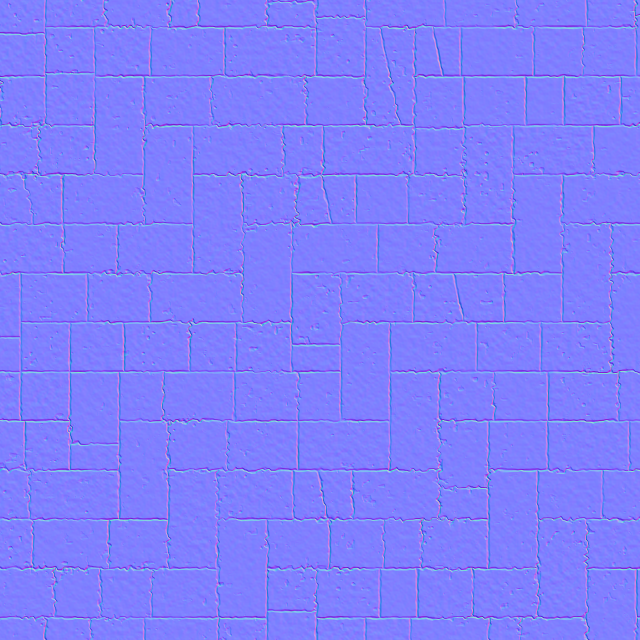
Reproduce this texture map procedurally as a WebGL 1 fragment shader.

```glsl
precision highp float;
uniform vec2 u_resolution;

#define ROWS 13.0          // courses of stone over the canvas height
#define STRIP 6.5          // cells from one upright stone to the next in a course
#define JOINT_WIDTH 0.034  // half width of a joint, in cells
#define JOINT_DEPTH 0.0019 // depth of a joint, in canvas units
#define EDGE_WOBBLE 0.09   // raggedness of worn edges, in cells
#define GRAIN_DEPTH 0.0005
#define PIT_DEPTH 0.0013
#define CRACKED 0.012      // share of stones with a slanted crack
#define SAMPLE_STEP 0.0006 // spacing of the slope samples

float hash(vec2 p) {
  return fract(sin(dot(p, vec2(127.1, 311.7))) * 43758.5453);
}

float noise(vec2 p) {
  vec2 i = floor(p), f = fract(p);
  f = f * f * (3.0 - 2.0 * f);
  return mix(mix(hash(i), hash(i + vec2(1.0, 0.0)), f.x),
             mix(hash(i + vec2(0.0, 1.0)), hash(i + vec2(1.0, 1.0)), f.x), f.y);
}

// Distance to the nearest joint; upright stones step down diagonally
// between runs of level stones of random length.
float jointDistance(vec2 p, out vec2 id) {
  float row = floor(p.y);
  float x = p.x - row;
  float strip = floor(x / STRIP);
  vec2 q = vec2(x - strip * STRIP, p.y - row);
  vec2 lo, hi;
  id = vec2(strip, row);

  if (q.x < 1.0 || q.x > STRIP - 1.0) {
    // Upper or lower half of an upright stone, sometimes cut in two
    bool upper = q.x < 1.0;
    lo = upper ? vec2(0.0) : vec2(STRIP - 1.0, -1.0);
    hi = lo + vec2(1.0, 2.0);
    if (!upper) id += vec2(1.0, -1.0);
    float cut = lo.y + mix(0.75, 1.5, hash(id + 5.3));
    if (hash(id + 9.1) < 0.3) {
      if (q.y < cut) hi.y = cut;
      else { lo.y = cut; id += 0.5; }
    }
  } else {
    // Run of three or four level stones
    float count = hash(id + 2.7) < 0.5 ? 3.0 : 4.0;
    lo = vec2(1.0, 0.0);
    hi = vec2(STRIP - 1.0, 1.0);
    vec2 run = id;
    for (int i = 1; i < 4; i++) {
      float k = float(i);
      float shift = 0.5 * (hash(run + k * 17.3) - 0.5);
      float cut = 1.0 + (STRIP - 2.0) * (k + shift) / count;
      if (k < count) {
        if (q.x > cut) { lo.x = cut; id = run + k * 0.21; }
        else hi.x = min(hi.x, cut);
      }
    }
  }

  vec2 inner = min(q - lo, hi - q);
  float d = min(inner.x, inner.y);
  if (hash(id + 31.7) < CRACKED)
    d = min(d, abs(dot(q - 0.5 * (lo + hi), vec2(0.98, -0.2))));
  return d;
}

float height(vec2 uv) {
  vec2 cell = vec2(uv.x, 1.0 - uv.y) * ROWS + vec2(0.08, 0.45);

  // Worn, crumbling edges alternate with clean cuts
  float wear = smoothstep(0.3, 0.85, noise(cell * 1.3 + 40.0));
  vec2 wobble = vec2(noise(cell * 15.0), noise(cell * 15.0 + 71.0)) - 0.5;
  vec2 id;
  float d = jointDistance(cell + wobble * EDGE_WOBBLE * (0.2 + wear), id);
  float width = JOINT_WIDTH * mix(0.7, 1.3, noise(cell * 9.0 + 13.0));
  float depth = JOINT_DEPTH * mix(0.35, 1.25, noise(cell * 3.0 + 91.0));
  float h = -depth * (1.0 - smoothstep(0.0, width, d));

  // Fine grain, stronger on some stones
  float roughness = hash(id + 63.0);
  float fine = noise(uv * 290.0 + 7.0);
  h += GRAIN_DEPTH * (noise(uv * 140.0) + 0.45 * fine) * mix(0.7, 1.2, roughness);

  // Small ragged pits, gathered in patches and along worn edges
  float pit = smoothstep(0.72, 0.92, 0.75 * noise(uv * 125.0 + 23.0) + 0.25 * fine);
  float patchy = smoothstep(0.25, 0.7, noise(cell * 2.2 + 57.0));
  float edgeChips = wear * (1.0 - smoothstep(0.05, 0.25, d));
  h -= PIT_DEPTH * pit * max(patchy * mix(0.4, 1.0, roughness), edgeChips);
  return h;
}

vec3 surfaceNormal(vec2 uv) {
  vec2 e = vec2(SAMPLE_STEP, 0.0);
  vec2 slope = vec2(height(uv + e.xy) - height(uv - e.xy),
                    height(uv + e.yx) - height(uv - e.yx)) / (2.0 * SAMPLE_STEP);
  return normalize(vec3(-slope, 1.0));
}

void main() {
  // Average four normals per pixel to smooth the thin joints
  vec3 normal = vec3(0.0);
  for (int i = 0; i < 4; i++) {
    float k = float(i);
    vec2 offset = vec2(mod(k, 2.0), floor(k / 2.0)) * 0.5 - 0.25;
    normal += 0.25 * surfaceNormal((gl_FragCoord.xy + offset) / u_resolution);
  }
  gl_FragColor = vec4(0.5 + 0.5 * normal, 1.0);
}
```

WHAT THE TASK ASKS:
Pull out all lines of the data with the string "hash".

TASK SOLUTION:
float hash(vec2 p) {
  return mix(mix(hash(i), hash(i + vec2(1.0, 0.0)), f.x),
             mix(hash(i + vec2(0.0, 1.0)), hash(i + vec2(1.0, 1.0)), f.x), f.y);
    float cut = lo.y + mix(0.75, 1.5, hash(id + 5.3));
    if (hash(id + 9.1) < 0.3) {
    float count = hash(id + 2.7) < 0.5 ? 3.0 : 4.0;
      float shift = 0.5 * (hash(run + k * 17.3) - 0.5);
  if (hash(id + 31.7) < CRACKED)
  float roughness = hash(id + 63.0);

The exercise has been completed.